The fibers found in cabbage, especially if steamed, provide great cholesterol regulating benefits.
And you can count cabbage among your top anti-inflammatory foods due to its abundance of phytonutrients, vitamin C and carotenoids.
Getting More Cabbage in Your Diet:
The Savoy cabbage tends to keep about one week in the refrigerator, while the other green and red varieties might hold-up for two weeks. They must be kept cold, in the crisper. This cold-storage will also help to retain the vitamin C content of the cabbage.
Cut your cabbage in half or quarters, wash under cold water, and remove the core before slicing or shredding and adding to any number of dishes.
Raw cabbage can be added to smoothies or juices, but should be eaten in moderation if you suffer from any hypothyroid disorders.
Sliced cabbage can be mixed with mayonnaise and other shredded vegetables and spices of your choice for a simple coleslaw.
Cabbage can be transformed into a fermented delight such as sauerkraut or kimchee!
Saute sliced cabbage into any stir-fry.
Add strips to winter soups or stews.
Cabbage can be steamed, boiled, and even roasted.
And don’t forget that the Savoy cabbage is ideal for stuffing. I grew up with stuffed cabbage as a staple and I foresee a kitchen experiment brewing!
EXPERIENCE A FREE TRAINING SERIES WITH ANDREA NAKAYAMA TO HELP YOU
Begin practicing functionally today!
MORE TO EXPLORE
You Might Also Like
Paleo Banana Snickerdoodles
If you’ve been following the Paleo diet trend, you’ve probably come across recipes that incorporate bananas into various baked goods. Recently, I decided to conduct a little experiment and research to determine whether bananas, which are often viewed skeptically due to their perceived high sugar content, are worth the hype. First, let’s look at their […]Read More
The Functional Nutrition Guide to Fats and Oils
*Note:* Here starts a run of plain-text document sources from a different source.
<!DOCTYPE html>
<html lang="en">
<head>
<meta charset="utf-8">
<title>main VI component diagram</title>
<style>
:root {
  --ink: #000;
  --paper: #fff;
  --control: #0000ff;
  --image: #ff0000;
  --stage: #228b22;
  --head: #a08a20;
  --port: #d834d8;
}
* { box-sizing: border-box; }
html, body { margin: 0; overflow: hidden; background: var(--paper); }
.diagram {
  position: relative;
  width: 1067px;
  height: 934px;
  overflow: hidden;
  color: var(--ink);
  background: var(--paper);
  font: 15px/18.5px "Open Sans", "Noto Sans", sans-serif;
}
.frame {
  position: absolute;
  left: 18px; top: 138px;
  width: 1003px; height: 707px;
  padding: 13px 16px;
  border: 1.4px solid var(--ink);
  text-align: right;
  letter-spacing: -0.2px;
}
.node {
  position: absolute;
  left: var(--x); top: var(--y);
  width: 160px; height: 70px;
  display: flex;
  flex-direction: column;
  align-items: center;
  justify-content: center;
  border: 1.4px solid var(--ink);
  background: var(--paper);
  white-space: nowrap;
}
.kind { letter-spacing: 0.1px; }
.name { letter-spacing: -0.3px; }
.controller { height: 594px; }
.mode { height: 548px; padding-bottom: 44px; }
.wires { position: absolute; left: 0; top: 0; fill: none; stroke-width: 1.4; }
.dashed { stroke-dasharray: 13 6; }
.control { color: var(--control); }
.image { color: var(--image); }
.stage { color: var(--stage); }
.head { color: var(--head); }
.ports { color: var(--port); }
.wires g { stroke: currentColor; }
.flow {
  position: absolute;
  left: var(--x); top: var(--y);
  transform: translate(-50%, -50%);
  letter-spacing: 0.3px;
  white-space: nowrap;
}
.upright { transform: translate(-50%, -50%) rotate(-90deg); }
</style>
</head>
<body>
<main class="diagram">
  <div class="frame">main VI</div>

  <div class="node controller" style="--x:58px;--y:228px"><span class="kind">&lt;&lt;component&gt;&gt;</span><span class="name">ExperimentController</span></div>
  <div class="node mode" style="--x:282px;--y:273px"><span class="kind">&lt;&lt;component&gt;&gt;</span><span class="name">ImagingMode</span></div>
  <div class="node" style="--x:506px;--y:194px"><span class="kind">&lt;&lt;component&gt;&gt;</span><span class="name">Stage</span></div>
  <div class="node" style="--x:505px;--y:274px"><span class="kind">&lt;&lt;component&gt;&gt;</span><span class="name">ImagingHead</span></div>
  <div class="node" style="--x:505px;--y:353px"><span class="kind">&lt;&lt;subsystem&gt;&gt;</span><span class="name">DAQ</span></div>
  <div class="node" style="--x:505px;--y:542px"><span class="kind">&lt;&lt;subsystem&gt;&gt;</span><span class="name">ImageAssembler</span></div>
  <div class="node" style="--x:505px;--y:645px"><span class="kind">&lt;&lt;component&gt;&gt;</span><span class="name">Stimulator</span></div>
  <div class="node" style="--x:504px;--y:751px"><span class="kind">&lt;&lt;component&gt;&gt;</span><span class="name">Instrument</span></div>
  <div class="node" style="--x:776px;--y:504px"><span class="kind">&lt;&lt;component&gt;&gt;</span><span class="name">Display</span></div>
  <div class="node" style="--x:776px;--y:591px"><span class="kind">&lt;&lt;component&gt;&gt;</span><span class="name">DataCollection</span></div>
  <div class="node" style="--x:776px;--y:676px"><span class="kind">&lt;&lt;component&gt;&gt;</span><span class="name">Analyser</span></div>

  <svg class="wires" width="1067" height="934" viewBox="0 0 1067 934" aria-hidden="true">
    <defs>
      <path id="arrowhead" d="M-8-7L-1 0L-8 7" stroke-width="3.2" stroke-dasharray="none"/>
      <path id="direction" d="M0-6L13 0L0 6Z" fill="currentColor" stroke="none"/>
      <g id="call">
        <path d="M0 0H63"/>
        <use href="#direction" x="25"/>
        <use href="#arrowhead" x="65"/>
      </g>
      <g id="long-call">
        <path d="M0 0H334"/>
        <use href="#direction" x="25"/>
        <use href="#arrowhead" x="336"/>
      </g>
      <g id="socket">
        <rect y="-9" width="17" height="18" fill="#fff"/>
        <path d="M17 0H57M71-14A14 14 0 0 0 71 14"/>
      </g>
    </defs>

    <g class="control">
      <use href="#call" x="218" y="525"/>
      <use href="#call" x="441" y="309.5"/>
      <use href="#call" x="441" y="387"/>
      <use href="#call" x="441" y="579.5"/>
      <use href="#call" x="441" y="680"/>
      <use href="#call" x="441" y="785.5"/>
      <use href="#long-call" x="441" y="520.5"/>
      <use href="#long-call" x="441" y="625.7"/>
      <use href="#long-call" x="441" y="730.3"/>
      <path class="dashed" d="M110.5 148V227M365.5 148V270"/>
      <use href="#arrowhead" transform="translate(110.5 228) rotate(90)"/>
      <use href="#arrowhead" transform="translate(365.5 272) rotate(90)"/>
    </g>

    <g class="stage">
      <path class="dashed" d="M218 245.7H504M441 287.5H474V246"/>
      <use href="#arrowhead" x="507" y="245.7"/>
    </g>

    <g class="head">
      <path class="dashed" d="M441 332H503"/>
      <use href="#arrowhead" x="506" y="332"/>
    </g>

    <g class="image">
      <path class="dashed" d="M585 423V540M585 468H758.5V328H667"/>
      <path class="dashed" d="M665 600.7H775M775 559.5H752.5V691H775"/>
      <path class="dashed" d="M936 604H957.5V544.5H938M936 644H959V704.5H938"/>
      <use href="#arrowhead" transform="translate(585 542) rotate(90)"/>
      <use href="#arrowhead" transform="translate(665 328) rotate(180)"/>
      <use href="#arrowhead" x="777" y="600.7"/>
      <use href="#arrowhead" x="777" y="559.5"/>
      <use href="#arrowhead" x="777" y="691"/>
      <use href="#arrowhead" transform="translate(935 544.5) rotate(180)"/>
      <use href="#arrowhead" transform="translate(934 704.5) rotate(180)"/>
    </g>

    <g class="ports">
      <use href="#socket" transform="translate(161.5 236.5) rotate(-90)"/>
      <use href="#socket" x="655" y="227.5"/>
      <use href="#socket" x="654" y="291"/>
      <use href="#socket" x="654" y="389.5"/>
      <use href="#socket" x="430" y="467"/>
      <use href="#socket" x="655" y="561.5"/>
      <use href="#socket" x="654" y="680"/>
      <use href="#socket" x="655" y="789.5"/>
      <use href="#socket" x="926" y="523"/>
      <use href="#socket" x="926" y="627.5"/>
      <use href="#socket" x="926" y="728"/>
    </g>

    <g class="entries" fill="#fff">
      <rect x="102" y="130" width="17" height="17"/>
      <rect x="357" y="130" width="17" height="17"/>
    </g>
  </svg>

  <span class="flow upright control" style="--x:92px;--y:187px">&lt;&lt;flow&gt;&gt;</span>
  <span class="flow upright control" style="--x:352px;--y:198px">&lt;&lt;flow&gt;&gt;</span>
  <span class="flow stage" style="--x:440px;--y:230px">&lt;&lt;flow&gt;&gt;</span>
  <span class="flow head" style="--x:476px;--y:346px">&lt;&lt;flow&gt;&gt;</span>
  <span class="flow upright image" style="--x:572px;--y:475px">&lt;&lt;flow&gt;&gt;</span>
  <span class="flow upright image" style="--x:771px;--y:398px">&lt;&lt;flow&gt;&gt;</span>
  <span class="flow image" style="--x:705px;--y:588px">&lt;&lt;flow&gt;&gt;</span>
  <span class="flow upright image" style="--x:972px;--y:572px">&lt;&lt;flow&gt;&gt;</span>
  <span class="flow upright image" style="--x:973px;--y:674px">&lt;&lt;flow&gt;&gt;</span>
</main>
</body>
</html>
Welcome to our comprehensive guide to fats and oils! This guide aims to provide you with valuable insights into the different types of fats and oils available, their sources, and how to make informed decisions about incorporating them into your diet. Fats and oils are more than just macronutrients; they are essential for overall health […]Read More
Protein: The Functional Nutrition Benefits of Nature’s Building Blocks
Protein: A fundamental element in Functional Nutrition As a key part of the Functional Nutrition Alliance’s Fat, Fiber, Protein principle for health and healing, protein deserves our attention and investigation. Protein is one of the essential macronutrients required by the human body to function properly. It’s composed of smaller units called amino acids, which are […]Read More
Fiber: The Health & Healing Benefits of Complex Carbohydrates
Fiber fundamentals in Functional Nutrition Let’s talk about fiber! While fiber is not a macronutrient like Fat or Protein (the other two components of our core Fat/Fiber/Protein principle for health and healing), it is critical for full body systems health and balance. In fact, it’s a key factor supporting our Non-Negotiable Trifecta of Sleep, Poop, […]Read More